### EXERCISE MATERIAL ###
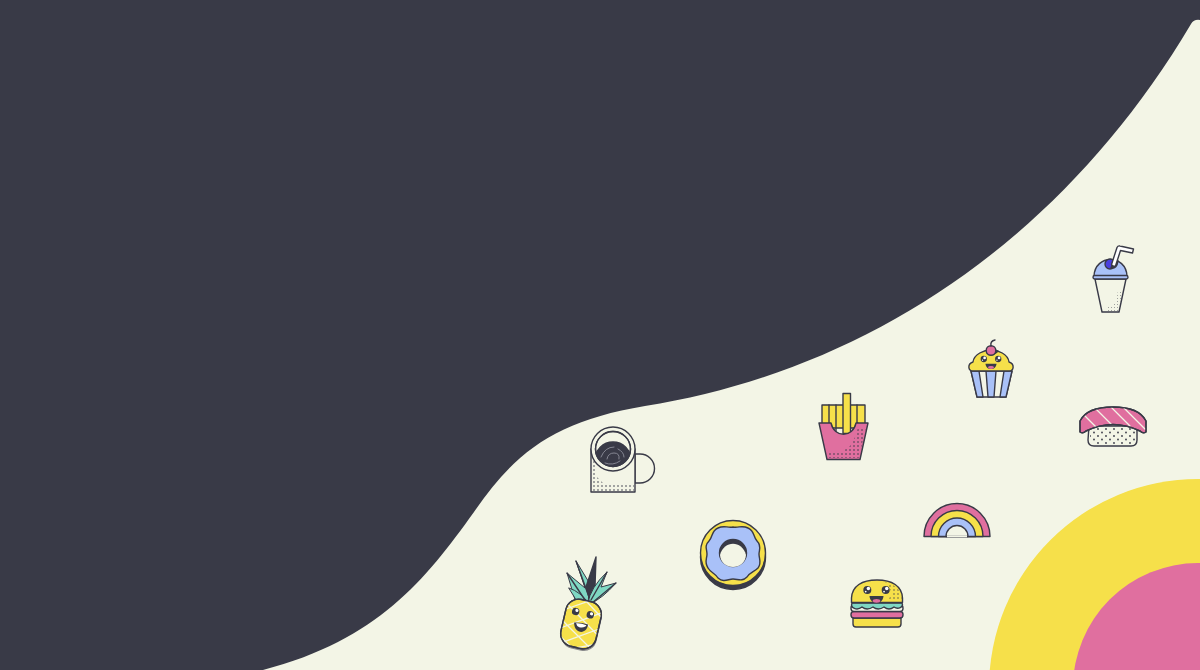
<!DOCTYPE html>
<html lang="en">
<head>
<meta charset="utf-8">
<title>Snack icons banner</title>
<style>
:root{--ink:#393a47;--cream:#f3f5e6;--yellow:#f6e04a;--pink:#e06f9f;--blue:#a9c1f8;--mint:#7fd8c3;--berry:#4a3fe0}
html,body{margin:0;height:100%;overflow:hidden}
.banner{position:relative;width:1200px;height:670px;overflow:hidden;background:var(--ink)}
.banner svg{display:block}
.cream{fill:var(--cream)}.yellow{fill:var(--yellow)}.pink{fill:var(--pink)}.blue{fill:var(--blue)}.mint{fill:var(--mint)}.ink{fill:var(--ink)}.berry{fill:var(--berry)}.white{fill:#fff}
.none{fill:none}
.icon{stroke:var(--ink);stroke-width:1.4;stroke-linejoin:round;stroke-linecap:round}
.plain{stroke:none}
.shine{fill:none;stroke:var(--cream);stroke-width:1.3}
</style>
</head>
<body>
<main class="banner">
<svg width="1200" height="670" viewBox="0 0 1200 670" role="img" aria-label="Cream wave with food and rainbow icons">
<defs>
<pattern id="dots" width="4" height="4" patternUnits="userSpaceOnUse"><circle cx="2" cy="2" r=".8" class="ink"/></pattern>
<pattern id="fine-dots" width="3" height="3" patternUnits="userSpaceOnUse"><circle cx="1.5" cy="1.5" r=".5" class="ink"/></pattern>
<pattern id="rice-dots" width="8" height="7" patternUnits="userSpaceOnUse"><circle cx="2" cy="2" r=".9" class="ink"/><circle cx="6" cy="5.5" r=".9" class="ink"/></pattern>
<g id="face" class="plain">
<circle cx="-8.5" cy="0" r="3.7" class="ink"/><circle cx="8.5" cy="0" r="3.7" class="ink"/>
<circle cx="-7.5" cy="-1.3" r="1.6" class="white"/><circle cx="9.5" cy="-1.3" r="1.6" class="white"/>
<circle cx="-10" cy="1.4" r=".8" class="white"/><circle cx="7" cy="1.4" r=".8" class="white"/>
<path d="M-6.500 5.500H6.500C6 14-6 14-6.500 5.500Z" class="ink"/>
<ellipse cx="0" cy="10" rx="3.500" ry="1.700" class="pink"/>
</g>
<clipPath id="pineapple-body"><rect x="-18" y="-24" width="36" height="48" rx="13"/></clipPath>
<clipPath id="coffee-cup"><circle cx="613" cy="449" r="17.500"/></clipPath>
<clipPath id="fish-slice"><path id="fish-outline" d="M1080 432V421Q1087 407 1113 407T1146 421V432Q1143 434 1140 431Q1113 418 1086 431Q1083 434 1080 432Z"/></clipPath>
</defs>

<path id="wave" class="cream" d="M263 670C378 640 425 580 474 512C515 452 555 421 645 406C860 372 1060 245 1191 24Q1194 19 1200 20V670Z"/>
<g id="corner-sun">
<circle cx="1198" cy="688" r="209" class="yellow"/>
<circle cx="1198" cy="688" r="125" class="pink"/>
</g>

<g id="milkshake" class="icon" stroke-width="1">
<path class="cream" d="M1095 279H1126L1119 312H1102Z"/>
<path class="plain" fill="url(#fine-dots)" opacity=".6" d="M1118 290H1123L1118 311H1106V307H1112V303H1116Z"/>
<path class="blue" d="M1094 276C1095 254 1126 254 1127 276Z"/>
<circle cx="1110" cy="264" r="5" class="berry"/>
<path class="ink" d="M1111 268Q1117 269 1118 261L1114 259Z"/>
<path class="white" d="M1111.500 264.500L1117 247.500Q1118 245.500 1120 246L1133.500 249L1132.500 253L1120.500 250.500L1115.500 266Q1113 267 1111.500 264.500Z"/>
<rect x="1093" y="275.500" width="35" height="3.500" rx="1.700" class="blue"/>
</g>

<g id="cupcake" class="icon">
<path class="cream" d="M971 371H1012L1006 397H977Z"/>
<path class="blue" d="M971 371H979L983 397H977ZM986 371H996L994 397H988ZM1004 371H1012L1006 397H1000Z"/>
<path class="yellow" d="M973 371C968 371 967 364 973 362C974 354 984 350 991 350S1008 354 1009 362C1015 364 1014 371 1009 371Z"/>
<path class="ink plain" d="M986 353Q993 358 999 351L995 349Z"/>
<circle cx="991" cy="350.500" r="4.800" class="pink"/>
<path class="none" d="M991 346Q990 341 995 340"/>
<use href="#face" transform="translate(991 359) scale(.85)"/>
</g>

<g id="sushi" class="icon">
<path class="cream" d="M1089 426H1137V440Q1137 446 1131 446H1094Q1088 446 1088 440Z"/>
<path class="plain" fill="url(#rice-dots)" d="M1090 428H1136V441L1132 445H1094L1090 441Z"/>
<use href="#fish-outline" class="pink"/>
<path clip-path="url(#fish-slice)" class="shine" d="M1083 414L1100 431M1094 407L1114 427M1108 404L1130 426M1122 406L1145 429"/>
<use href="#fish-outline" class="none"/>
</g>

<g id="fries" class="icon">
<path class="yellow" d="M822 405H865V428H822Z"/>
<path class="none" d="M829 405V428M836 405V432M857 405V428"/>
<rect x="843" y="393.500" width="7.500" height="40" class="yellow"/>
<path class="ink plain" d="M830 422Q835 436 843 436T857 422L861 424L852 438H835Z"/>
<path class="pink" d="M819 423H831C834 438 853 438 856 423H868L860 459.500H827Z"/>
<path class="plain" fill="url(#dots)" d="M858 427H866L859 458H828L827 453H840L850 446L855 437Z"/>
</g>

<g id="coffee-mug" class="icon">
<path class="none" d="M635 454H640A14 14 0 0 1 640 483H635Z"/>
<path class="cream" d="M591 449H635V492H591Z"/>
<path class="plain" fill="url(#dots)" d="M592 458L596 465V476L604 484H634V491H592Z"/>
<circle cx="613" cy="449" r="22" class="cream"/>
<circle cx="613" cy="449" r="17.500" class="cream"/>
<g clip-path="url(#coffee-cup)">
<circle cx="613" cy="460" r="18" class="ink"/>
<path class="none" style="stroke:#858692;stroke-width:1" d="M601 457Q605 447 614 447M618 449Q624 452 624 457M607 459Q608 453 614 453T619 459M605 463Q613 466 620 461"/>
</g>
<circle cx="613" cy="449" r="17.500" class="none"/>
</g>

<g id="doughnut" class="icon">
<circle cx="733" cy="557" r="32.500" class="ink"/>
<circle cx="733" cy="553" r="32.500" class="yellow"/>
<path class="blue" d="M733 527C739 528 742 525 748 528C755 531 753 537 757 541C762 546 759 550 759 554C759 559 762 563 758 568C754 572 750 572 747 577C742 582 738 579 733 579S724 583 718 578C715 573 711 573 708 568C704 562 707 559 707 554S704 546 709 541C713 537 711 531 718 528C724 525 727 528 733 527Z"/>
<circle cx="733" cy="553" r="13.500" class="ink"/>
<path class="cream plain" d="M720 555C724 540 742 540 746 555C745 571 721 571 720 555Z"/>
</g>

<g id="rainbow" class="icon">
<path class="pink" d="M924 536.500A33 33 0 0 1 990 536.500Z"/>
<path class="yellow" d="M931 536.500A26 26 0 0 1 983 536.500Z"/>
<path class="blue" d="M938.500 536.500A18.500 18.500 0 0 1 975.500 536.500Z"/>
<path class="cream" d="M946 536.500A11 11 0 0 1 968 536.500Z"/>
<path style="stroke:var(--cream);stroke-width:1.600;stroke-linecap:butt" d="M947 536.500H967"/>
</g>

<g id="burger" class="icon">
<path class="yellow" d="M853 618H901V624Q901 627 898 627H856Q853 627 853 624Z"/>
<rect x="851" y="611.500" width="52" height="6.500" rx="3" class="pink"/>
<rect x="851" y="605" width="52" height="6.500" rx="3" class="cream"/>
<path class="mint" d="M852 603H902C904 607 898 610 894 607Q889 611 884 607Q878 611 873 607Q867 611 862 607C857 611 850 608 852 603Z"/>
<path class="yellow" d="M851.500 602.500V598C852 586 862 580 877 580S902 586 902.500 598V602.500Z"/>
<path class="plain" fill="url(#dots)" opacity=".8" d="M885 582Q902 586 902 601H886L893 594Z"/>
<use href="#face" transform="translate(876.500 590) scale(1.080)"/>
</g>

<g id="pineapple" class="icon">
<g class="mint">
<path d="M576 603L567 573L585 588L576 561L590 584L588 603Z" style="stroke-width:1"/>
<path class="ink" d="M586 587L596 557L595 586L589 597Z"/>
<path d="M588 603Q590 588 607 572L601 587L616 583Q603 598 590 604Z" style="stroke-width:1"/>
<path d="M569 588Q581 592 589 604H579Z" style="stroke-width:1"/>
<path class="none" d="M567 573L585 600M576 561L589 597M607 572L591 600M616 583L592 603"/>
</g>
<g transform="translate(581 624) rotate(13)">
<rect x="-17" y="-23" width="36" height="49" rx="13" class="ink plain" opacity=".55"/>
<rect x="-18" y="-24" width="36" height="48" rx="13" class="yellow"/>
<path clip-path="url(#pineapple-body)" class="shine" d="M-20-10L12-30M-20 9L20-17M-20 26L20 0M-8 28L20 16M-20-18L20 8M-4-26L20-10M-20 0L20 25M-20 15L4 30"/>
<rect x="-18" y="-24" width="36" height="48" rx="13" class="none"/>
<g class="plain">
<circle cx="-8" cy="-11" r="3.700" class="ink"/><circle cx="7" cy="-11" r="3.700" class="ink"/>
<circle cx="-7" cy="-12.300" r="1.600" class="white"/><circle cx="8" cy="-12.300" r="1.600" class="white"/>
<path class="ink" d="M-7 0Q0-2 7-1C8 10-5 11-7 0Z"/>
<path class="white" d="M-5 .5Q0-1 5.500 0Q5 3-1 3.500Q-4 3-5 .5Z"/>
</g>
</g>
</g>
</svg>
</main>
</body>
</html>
###
**WORK TO BE COMPLETED**
Where the string "rect" appears in a line of the listing, copy that line.

**EXERCISE ANSWER**
<clipPath id="pineapple-body"><rect x="-18" y="-24" width="36" height="48" rx="13"/></clipPath>
<rect x="1093" y="275.500" width="35" height="3.500" rx="1.700" class="blue"/>
<rect x="843" y="393.500" width="7.500" height="40" class="yellow"/>
<rect x="851" y="611.500" width="52" height="6.500" rx="3" class="pink"/>
<rect x="851" y="605" width="52" height="6.500" rx="3" class="cream"/>
<rect x="-17" y="-23" width="36" height="49" rx="13" class="ink plain" opacity=".55"/>
<rect x="-18" y="-24" width="36" height="48" rx="13" class="yellow"/>
<rect x="-18" y="-24" width="36" height="48" rx="13" class="none"/>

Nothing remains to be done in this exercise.